YOUR ASSIGNMENT: Pictures do not belong in the copy; restate the records below word for word.
▼
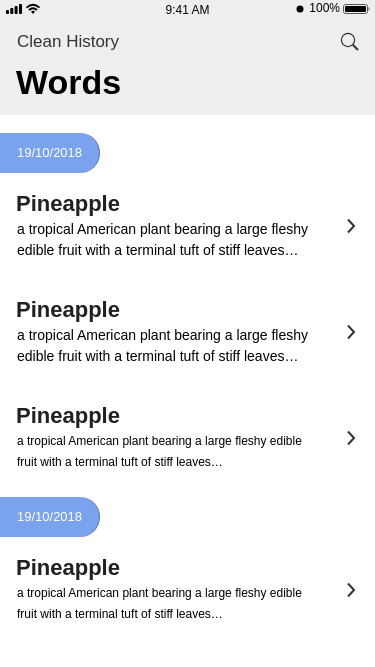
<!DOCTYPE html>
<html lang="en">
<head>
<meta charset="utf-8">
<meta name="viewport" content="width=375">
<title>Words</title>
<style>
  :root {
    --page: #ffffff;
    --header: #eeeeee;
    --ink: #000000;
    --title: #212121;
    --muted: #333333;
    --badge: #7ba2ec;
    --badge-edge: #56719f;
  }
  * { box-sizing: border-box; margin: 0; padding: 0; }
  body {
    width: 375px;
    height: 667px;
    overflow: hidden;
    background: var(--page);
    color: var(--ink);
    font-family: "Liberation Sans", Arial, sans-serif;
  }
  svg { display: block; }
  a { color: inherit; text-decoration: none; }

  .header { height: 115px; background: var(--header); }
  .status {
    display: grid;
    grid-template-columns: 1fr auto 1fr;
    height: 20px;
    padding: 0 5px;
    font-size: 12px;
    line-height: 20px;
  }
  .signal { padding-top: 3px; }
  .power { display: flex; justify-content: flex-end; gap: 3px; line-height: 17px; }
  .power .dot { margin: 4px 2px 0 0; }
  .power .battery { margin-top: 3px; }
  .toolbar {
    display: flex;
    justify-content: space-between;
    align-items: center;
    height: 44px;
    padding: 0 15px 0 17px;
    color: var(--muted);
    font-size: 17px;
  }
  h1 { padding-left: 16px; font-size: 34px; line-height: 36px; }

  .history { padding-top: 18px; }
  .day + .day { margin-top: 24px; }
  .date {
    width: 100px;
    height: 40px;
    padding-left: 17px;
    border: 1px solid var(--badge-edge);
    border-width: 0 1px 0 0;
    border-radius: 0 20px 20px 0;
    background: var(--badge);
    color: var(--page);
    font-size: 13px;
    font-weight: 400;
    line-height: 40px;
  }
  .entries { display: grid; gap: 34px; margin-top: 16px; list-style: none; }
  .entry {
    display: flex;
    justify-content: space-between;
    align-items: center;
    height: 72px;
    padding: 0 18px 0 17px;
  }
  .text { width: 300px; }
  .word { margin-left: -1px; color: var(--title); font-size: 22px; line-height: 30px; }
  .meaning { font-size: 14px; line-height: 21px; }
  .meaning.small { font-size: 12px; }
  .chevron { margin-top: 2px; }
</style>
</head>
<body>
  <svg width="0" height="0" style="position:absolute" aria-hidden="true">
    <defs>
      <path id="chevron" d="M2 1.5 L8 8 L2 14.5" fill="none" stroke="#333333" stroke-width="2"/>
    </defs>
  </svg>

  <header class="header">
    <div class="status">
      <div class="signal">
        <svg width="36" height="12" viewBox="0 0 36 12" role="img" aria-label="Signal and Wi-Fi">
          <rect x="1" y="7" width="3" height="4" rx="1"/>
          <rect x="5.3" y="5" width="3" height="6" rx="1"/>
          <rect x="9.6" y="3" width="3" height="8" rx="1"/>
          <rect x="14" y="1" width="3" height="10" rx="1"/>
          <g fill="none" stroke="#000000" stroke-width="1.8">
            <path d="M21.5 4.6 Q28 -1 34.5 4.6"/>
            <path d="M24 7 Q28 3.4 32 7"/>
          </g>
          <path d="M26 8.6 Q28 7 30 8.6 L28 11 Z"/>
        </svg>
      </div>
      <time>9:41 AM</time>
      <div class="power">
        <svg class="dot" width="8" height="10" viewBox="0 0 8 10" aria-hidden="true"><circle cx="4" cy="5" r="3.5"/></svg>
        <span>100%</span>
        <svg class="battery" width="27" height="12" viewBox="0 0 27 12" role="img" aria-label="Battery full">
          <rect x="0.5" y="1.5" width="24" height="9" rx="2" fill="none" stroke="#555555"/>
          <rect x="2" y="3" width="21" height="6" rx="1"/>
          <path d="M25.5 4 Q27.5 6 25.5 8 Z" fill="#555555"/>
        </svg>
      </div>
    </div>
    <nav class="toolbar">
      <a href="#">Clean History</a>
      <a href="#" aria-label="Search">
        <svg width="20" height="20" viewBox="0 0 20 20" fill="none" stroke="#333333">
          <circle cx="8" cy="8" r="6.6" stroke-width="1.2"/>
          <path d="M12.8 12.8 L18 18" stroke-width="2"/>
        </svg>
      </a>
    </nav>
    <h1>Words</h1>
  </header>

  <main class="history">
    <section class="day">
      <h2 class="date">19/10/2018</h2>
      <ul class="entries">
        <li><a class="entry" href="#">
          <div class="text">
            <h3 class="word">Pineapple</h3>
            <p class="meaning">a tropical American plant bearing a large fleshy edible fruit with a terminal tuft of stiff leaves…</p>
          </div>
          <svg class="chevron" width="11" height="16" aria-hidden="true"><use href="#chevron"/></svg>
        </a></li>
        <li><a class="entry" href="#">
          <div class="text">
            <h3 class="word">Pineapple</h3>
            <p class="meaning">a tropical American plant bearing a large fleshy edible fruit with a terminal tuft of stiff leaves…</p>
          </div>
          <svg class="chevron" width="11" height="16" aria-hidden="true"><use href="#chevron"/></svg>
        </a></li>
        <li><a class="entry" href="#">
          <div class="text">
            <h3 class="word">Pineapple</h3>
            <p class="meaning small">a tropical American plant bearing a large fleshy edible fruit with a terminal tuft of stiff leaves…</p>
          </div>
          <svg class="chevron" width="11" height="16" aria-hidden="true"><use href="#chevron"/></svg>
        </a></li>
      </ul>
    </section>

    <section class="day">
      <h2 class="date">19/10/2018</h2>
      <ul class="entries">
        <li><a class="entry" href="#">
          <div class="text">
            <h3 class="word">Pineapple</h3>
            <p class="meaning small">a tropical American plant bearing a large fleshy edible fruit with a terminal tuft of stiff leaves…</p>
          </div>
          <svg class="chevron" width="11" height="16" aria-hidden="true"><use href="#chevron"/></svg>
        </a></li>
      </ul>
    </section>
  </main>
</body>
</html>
▲
TASK SOLUTION:
<!DOCTYPE html>
<html lang="en">
<head>
<meta charset="utf-8">
<meta name="viewport" content="width=375">
<title>Words</title>
<style>
  :root {
    --page: #ffffff;
    --header: #eeeeee;
    --ink: #000000;
    --title: #212121;
    --muted: #333333;
    --badge: #7ba2ec;
    --badge-edge: #56719f;
  }
  * { box-sizing: border-box; margin: 0; padding: 0; }
  body {
    width: 375px;
    height: 667px;
    overflow: hidden;
    background: var(--page);
    color: var(--ink);
    font-family: "Liberation Sans", Arial, sans-serif;
  }
  svg { display: block; }
  a { color: inherit; text-decoration: none; }

  .header { height: 115px; background: var(--header); }
  .status {
    display: grid;
    grid-template-columns: 1fr auto 1fr;
    height: 20px;
    padding: 0 5px;
    font-size: 12px;
    line-height: 20px;
  }
  .signal { padding-top: 3px; }
  .power { display: flex; justify-content: flex-end; gap: 3px; line-height: 17px; }
  .power .dot { margin: 4px 2px 0 0; }
  .power .battery { margin-top: 3px; }
  .toolbar {
    display: flex;
    justify-content: space-between;
    align-items: center;
    height: 44px;
    padding: 0 15px 0 17px;
    color: var(--muted);
    font-size: 17px;
  }
  h1 { padding-left: 16px; font-size: 34px; line-height: 36px; }

  .history { padding-top: 18px; }
  .day + .day { margin-top: 24px; }
  .date {
    width: 100px;
    height: 40px;
    padding-left: 17px;
    border: 1px solid var(--badge-edge);
    border-width: 0 1px 0 0;
    border-radius: 0 20px 20px 0;
    background: var(--badge);
    color: var(--page);
    font-size: 13px;
    font-weight: 400;
    line-height: 40px;
  }
  .entries { display: grid; gap: 34px; margin-top: 16px; list-style: none; }
  .entry {
    display: flex;
    justify-content: space-between;
    align-items: center;
    height: 72px;
    padding: 0 18px 0 17px;
  }
  .text { width: 300px; }
  .word { margin-left: -1px; color: var(--title); font-size: 22px; line-height: 30px; }
  .meaning { font-size: 14px; line-height: 21px; }
  .meaning.small { font-size: 12px; }
  .chevron { margin-top: 2px; }
</style>
</head>
<body>
  <svg width="0" height="0" style="position:absolute" aria-hidden="true">
    <defs>
      <path id="chevron" d="M2 1.5 L8 8 L2 14.5" fill="none" stroke="#333333" stroke-width="2"/>
    </defs>
  </svg>

  <header class="header">
    <div class="status">
      <div class="signal">
        <svg width="36" height="12" viewBox="0 0 36 12" role="img" aria-label="Signal and Wi-Fi">
          <rect x="1" y="7" width="3" height="4" rx="1"/>
          <rect x="5.3" y="5" width="3" height="6" rx="1"/>
          <rect x="9.6" y="3" width="3" height="8" rx="1"/>
          <rect x="14" y="1" width="3" height="10" rx="1"/>
          <g fill="none" stroke="#000000" stroke-width="1.8">
            <path d="M21.5 4.6 Q28 -1 34.5 4.6"/>
            <path d="M24 7 Q28 3.4 32 7"/>
          </g>
          <path d="M26 8.6 Q28 7 30 8.6 L28 11 Z"/>
        </svg>
      </div>
      <time>9:41 AM</time>
      <div class="power">
        <svg class="dot" width="8" height="10" viewBox="0 0 8 10" aria-hidden="true"><circle cx="4" cy="5" r="3.5"/></svg>
        <span>100%</span>
        <svg class="battery" width="27" height="12" viewBox="0 0 27 12" role="img" aria-label="Battery full">
          <rect x="0.5" y="1.5" width="24" height="9" rx="2" fill="none" stroke="#555555"/>
          <rect x="2" y="3" width="21" height="6" rx="1"/>
          <path d="M25.5 4 Q27.5 6 25.5 8 Z" fill="#555555"/>
        </svg>
      </div>
    </div>
    <nav class="toolbar">
      <a href="#">Clean History</a>
      <a href="#" aria-label="Search">
        <svg width="20" height="20" viewBox="0 0 20 20" fill="none" stroke="#333333">
          <circle cx="8" cy="8" r="6.6" stroke-width="1.2"/>
          <path d="M12.8 12.8 L18 18" stroke-width="2"/>
        </svg>
      </a>
    </nav>
    <h1>Words</h1>
  </header>

  <main class="history">
    <section class="day">
      <h2 class="date">19/10/2018</h2>
      <ul class="entries">
        <li><a class="entry" href="#">
          <div class="text">
            <h3 class="word">Pineapple</h3>
            <p class="meaning">a tropical American plant bearing a large fleshy edible fruit with a terminal tuft of stiff leaves…</p>
          </div>
          <svg class="chevron" width="11" height="16" aria-hidden="true"><use href="#chevron"/></svg>
        </a></li>
        <li><a class="entry" href="#">
          <div class="text">
            <h3 class="word">Pineapple</h3>
            <p class="meaning">a tropical American plant bearing a large fleshy edible fruit with a terminal tuft of stiff leaves…</p>
          </div>
          <svg class="chevron" width="11" height="16" aria-hidden="true"><use href="#chevron"/></svg>
        </a></li>
        <li><a class="entry" href="#">
          <div class="text">
            <h3 class="word">Pineapple</h3>
            <p class="meaning small">a tropical American plant bearing a large fleshy edible fruit with a terminal tuft of stiff leaves…</p>
          </div>
          <svg class="chevron" width="11" height="16" aria-hidden="true"><use href="#chevron"/></svg>
        </a></li>
      </ul>
    </section>

    <section class="day">
      <h2 class="date">19/10/2018</h2>
      <ul class="entries">
        <li><a class="entry" href="#">
          <div class="text">
            <h3 class="word">Pineapple</h3>
            <p class="meaning small">a tropical American plant bearing a large fleshy edible fruit with a terminal tuft of stiff leaves…</p>
          </div>
          <svg class="chevron" width="11" height="16" aria-hidden="true"><use href="#chevron"/></svg>
        </a></li>
      </ul>
    </section>
  </main>
</body>
</html>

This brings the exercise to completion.